May I please have every record restated word for word, with the images left out?
=== Section Start ===
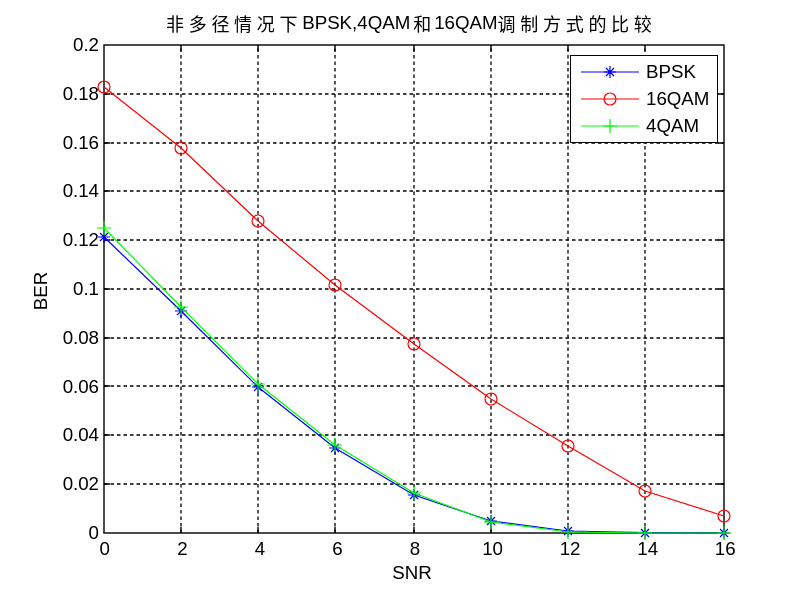
<!DOCTYPE html>
<html lang="zh">
<head>
<meta charset="utf-8">
<title>非多径情况下BPSK,4QAM和16QAM调制方式的比较</title>
<style>
:root {
  --paper: #fff;
  --ink: #000;
  --bpsk: #00f;
  --qam16: #f00;
  --qam4: #0f0;
}
* { box-sizing: border-box; }
html, body { margin: 0; }
body { overflow: hidden; background: var(--paper); }
.chart {
  position: relative;
  width: 800px;
  height: 600px;
  overflow: hidden;
  background: var(--paper);
  color: var(--ink);
  font: 18.7px/22px "Liberation Sans", "Noto Sans CJK SC", sans-serif;
}
.title {
  position: absolute;
  left: 166px;
  top: 12px;
  display: flex;
  margin: 0;
  font: inherit;
  white-space: nowrap;
}
.title .han {
  font-family: "Noto Sans CJK SC", sans-serif;
  font-size: 18px;
  letter-spacing: 4.7px;
}
.title .and { width: 24px; letter-spacing: 0; text-align: center; }
.plot { position: absolute; inset: 0; }
.y-ticks {
  position: absolute;
  left: 40px;
  top: 34px;
  width: 59px;
  height: 510px;
  display: flex;
  flex-direction: column;
  justify-content: space-between;
  text-align: right;
}
.x-ticks {
  position: absolute;
  left: 66px;
  top: 538px;
  width: 698px;
  display: grid;
  grid-template-columns: repeat(9, 1fr);
  text-align: center;
}
.x-name { position: absolute; left: 362px; top: 562px; width: 100px; text-align: center; }
.y-name {
  position: absolute;
  left: -9px;
  top: 280px;
  width: 100px;
  text-align: center;
  transform: rotate(-90deg);
}
.legend {
  position: absolute;
  left: 570px;
  top: 55px;
  width: 148px;
  height: 88px;
  margin: 0;
  padding: 2px 0 2px 9px;
  border: 2px solid var(--ink);
  border-width: 1.5px;
  background: var(--paper);
  list-style: none;
  display: flex;
  flex-direction: column;
  justify-content: center;
}
.legend li { display: flex; align-items: center; gap: 6px; height: 27px; }
.legend svg { flex: none; }
.bpsk { stroke: var(--bpsk); }
.qam16 { stroke: var(--qam16); }
.qam4 { stroke: var(--qam4); }
.series, .legend svg { fill: none; stroke-width: 1.2; }
.grid { fill: none; stroke: var(--ink); stroke-width: 1.3; stroke-dasharray: 3.5 3; }
.frame { fill: none; stroke: var(--ink); stroke-width: 1.4; }
</style>
</head>
<body>
<main class="chart">
  <h1 class="title"><span class="han">非多径情况下</span><span>BPSK,4QAM</span><span class="han and">和</span><span>16QAM</span><span class="han">调制方式的比较</span></h1>

  <svg class="plot" width="800" height="600" viewBox="0 0 800 600" role="img" aria-label="BER / SNR: BPSK, 16QAM, 4QAM">
    <defs>
      <path id="star" d="M-6 0H6M0-6V6M-4-4L4 4M-4 4L4-4"/>
      <circle id="ring" r="6"/>
      <path id="plus" d="M-7 0H7M0-7V7"/>
    </defs>
    <path class="grid" d="M181 533V45M258 533V45M335 533V45M414 533V45M491 533V45M568 533V45M645 533V45"/>
    <path class="grid" d="M104 94H724M104 143H724M104 191H724M104 240H724M104 289H724M104 338H724M104 386H724M104 435H724M104 484H724"/>
    <g class="frame">
      <rect x="104" y="45" width="620" height="488"/>
      <path d="M181 533v-6M258 533v-6M335 533v-6M414 533v-6M491 533v-6M568 533v-6M645 533v-6"/>
      <path d="M181 45v6M258 45v6M335 45v6M414 45v6M491 45v6M568 45v6M645 45v6"/>
      <path d="M104 94h6M104 143h6M104 191h6M104 240h6M104 289h6M104 338h6M104 386h6M104 435h6M104 484h6"/>
      <path d="M724 94h-6M724 143h-6M724 191h-6M724 240h-6M724 289h-6M724 338h-6M724 386h-6M724 435h-6M724 484h-6"/>
    </g>
    <g class="series bpsk">
      <polyline points="104,237 181,311 258,387 335,448 414,495 491,521 568,531 645,532.5 724,533"/>
      <use href="#star" x="104" y="237"/>
      <use href="#star" x="181" y="311"/>
      <use href="#star" x="258" y="387"/>
      <use href="#star" x="335" y="448"/>
      <use href="#star" x="414" y="495"/>
      <use href="#star" x="491" y="521"/>
      <use href="#star" x="568" y="531"/>
      <use href="#star" x="645" y="533"/>
      <use href="#star" x="724" y="533"/>
    </g>
    <g class="series qam16">
      <polyline points="104,87 181,148 258,221 335,285 414,344 491,399 568,446 645,491 724,516"/>
      <use href="#ring" x="104" y="87"/>
      <use href="#ring" x="181" y="148"/>
      <use href="#ring" x="258" y="221"/>
      <use href="#ring" x="335" y="285"/>
      <use href="#ring" x="414" y="344"/>
      <use href="#ring" x="491" y="399"/>
      <use href="#ring" x="568" y="446"/>
      <use href="#ring" x="645" y="491"/>
      <use href="#ring" x="724" y="516"/>
    </g>
    <g class="series qam4">
      <polyline points="104,228 181,307 258,384 335,445 414,493 491,522 568,532 645,533 724,533"/>
      <use href="#plus" x="104" y="228"/>
      <use href="#plus" x="181" y="307"/>
      <use href="#plus" x="258" y="384"/>
      <use href="#plus" x="335" y="445"/>
      <use href="#plus" x="414" y="493"/>
      <use href="#plus" x="491" y="522"/>
      <use href="#plus" x="568" y="532"/>
      <use href="#plus" x="645" y="533"/>
      <use href="#plus" x="724" y="533"/>
    </g>
  </svg>

  <div class="y-ticks">
    <span>0.2</span><span>0.18</span><span>0.16</span><span>0.14</span><span>0.12</span><span>0.1</span><span>0.08</span><span>0.06</span><span>0.04</span><span>0.02</span><span>0</span>
  </div>
  <div class="x-ticks">
    <span>0</span><span>2</span><span>4</span><span>6</span><span>8</span><span>10</span><span>12</span><span>14</span><span>16</span>
  </div>
  <div class="x-name">SNR</div>
  <div class="y-name">BER</div>

  <ul class="legend">
    <li><svg class="bpsk" width="60" height="18" aria-hidden="true"><path d="M1 9H59"/><use href="#star" x="30" y="9"/></svg>BPSK</li>
    <li><svg class="qam16" width="60" height="18" aria-hidden="true"><path d="M1 9H59"/><use href="#ring" x="30" y="9"/></svg>16QAM</li>
    <li><svg class="qam4" width="60" height="18" aria-hidden="true"><path d="M1 9H59"/><use href="#plus" x="30" y="9"/></svg>4QAM</li>
  </ul>
</main>
</body>
</html>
=== Section End ===
# [Solution to this problem]
<!DOCTYPE html>
<html lang="zh">
<head>
<meta charset="utf-8">
<title>非多径情况下BPSK,4QAM和16QAM调制方式的比较</title>
<style>
:root {
  --paper: #fff;
  --ink: #000;
  --bpsk: #00f;
  --qam16: #f00;
  --qam4: #0f0;
}
* { box-sizing: border-box; }
html, body { margin: 0; }
body { overflow: hidden; background: var(--paper); }
.chart {
  position: relative;
  width: 800px;
  height: 600px;
  overflow: hidden;
  background: var(--paper);
  color: var(--ink);
  font: 18.7px/22px "Liberation Sans", "Noto Sans CJK SC", sans-serif;
}
.title {
  position: absolute;
  left: 166px;
  top: 12px;
  display: flex;
  margin: 0;
  font: inherit;
  white-space: nowrap;
}
.title .han {
  font-family: "Noto Sans CJK SC", sans-serif;
  font-size: 18px;
  letter-spacing: 4.7px;
}
.title .and { width: 24px; letter-spacing: 0; text-align: center; }
.plot { position: absolute; inset: 0; }
.y-ticks {
  position: absolute;
  left: 40px;
  top: 34px;
  width: 59px;
  height: 510px;
  display: flex;
  flex-direction: column;
  justify-content: space-between;
  text-align: right;
}
.x-ticks {
  position: absolute;
  left: 66px;
  top: 538px;
  width: 698px;
  display: grid;
  grid-template-columns: repeat(9, 1fr);
  text-align: center;
}
.x-name { position: absolute; left: 362px; top: 562px; width: 100px; text-align: center; }
.y-name {
  position: absolute;
  left: -9px;
  top: 280px;
  width: 100px;
  text-align: center;
  transform: rotate(-90deg);
}
.legend {
  position: absolute;
  left: 570px;
  top: 55px;
  width: 148px;
  height: 88px;
  margin: 0;
  padding: 2px 0 2px 9px;
  border: 2px solid var(--ink);
  border-width: 1.5px;
  background: var(--paper);
  list-style: none;
  display: flex;
  flex-direction: column;
  justify-content: center;
}
.legend li { display: flex; align-items: center; gap: 6px; height: 27px; }
.legend svg { flex: none; }
.bpsk { stroke: var(--bpsk); }
.qam16 { stroke: var(--qam16); }
.qam4 { stroke: var(--qam4); }
.series, .legend svg { fill: none; stroke-width: 1.2; }
.grid { fill: none; stroke: var(--ink); stroke-width: 1.3; stroke-dasharray: 3.5 3; }
.frame { fill: none; stroke: var(--ink); stroke-width: 1.4; }
</style>
</head>
<body>
<main class="chart">
  <h1 class="title"><span class="han">非多径情况下</span><span>BPSK,4QAM</span><span class="han and">和</span><span>16QAM</span><span class="han">调制方式的比较</span></h1>

  <svg class="plot" width="800" height="600" viewBox="0 0 800 600" role="img" aria-label="BER / SNR: BPSK, 16QAM, 4QAM">
    <defs>
      <path id="star" d="M-6 0H6M0-6V6M-4-4L4 4M-4 4L4-4"/>
      <circle id="ring" r="6"/>
      <path id="plus" d="M-7 0H7M0-7V7"/>
    </defs>
    <path class="grid" d="M181 533V45M258 533V45M335 533V45M414 533V45M491 533V45M568 533V45M645 533V45"/>
    <path class="grid" d="M104 94H724M104 143H724M104 191H724M104 240H724M104 289H724M104 338H724M104 386H724M104 435H724M104 484H724"/>
    <g class="frame">
      <rect x="104" y="45" width="620" height="488"/>
      <path d="M181 533v-6M258 533v-6M335 533v-6M414 533v-6M491 533v-6M568 533v-6M645 533v-6"/>
      <path d="M181 45v6M258 45v6M335 45v6M414 45v6M491 45v6M568 45v6M645 45v6"/>
      <path d="M104 94h6M104 143h6M104 191h6M104 240h6M104 289h6M104 338h6M104 386h6M104 435h6M104 484h6"/>
      <path d="M724 94h-6M724 143h-6M724 191h-6M724 240h-6M724 289h-6M724 338h-6M724 386h-6M724 435h-6M724 484h-6"/>
    </g>
    <g class="series bpsk">
      <polyline points="104,237 181,311 258,387 335,448 414,495 491,521 568,531 645,532.5 724,533"/>
      <use href="#star" x="104" y="237"/>
      <use href="#star" x="181" y="311"/>
      <use href="#star" x="258" y="387"/>
      <use href="#star" x="335" y="448"/>
      <use href="#star" x="414" y="495"/>
      <use href="#star" x="491" y="521"/>
      <use href="#star" x="568" y="531"/>
      <use href="#star" x="645" y="533"/>
      <use href="#star" x="724" y="533"/>
    </g>
    <g class="series qam16">
      <polyline points="104,87 181,148 258,221 335,285 414,344 491,399 568,446 645,491 724,516"/>
      <use href="#ring" x="104" y="87"/>
      <use href="#ring" x="181" y="148"/>
      <use href="#ring" x="258" y="221"/>
      <use href="#ring" x="335" y="285"/>
      <use href="#ring" x="414" y="344"/>
      <use href="#ring" x="491" y="399"/>
      <use href="#ring" x="568" y="446"/>
      <use href="#ring" x="645" y="491"/>
      <use href="#ring" x="724" y="516"/>
    </g>
    <g class="series qam4">
      <polyline points="104,228 181,307 258,384 335,445 414,493 491,522 568,532 645,533 724,533"/>
      <use href="#plus" x="104" y="228"/>
      <use href="#plus" x="181" y="307"/>
      <use href="#plus" x="258" y="384"/>
      <use href="#plus" x="335" y="445"/>
      <use href="#plus" x="414" y="493"/>
      <use href="#plus" x="491" y="522"/>
      <use href="#plus" x="568" y="532"/>
      <use href="#plus" x="645" y="533"/>
      <use href="#plus" x="724" y="533"/>
    </g>
  </svg>

  <div class="y-ticks">
    <span>0.2</span><span>0.18</span><span>0.16</span><span>0.14</span><span>0.12</span><span>0.1</span><span>0.08</span><span>0.06</span><span>0.04</span><span>0.02</span><span>0</span>
  </div>
  <div class="x-ticks">
    <span>0</span><span>2</span><span>4</span><span>6</span><span>8</span><span>10</span><span>12</span><span>14</span><span>16</span>
  </div>
  <div class="x-name">SNR</div>
  <div class="y-name">BER</div>

  <ul class="legend">
    <li><svg class="bpsk" width="60" height="18" aria-hidden="true"><path d="M1 9H59"/><use href="#star" x="30" y="9"/></svg>BPSK</li>
    <li><svg class="qam16" width="60" height="18" aria-hidden="true"><path d="M1 9H59"/><use href="#ring" x="30" y="9"/></svg>16QAM</li>
    <li><svg class="qam4" width="60" height="18" aria-hidden="true"><path d="M1 9H59"/><use href="#plus" x="30" y="9"/></svg>4QAM</li>
  </ul>
</main>
</body>
</html>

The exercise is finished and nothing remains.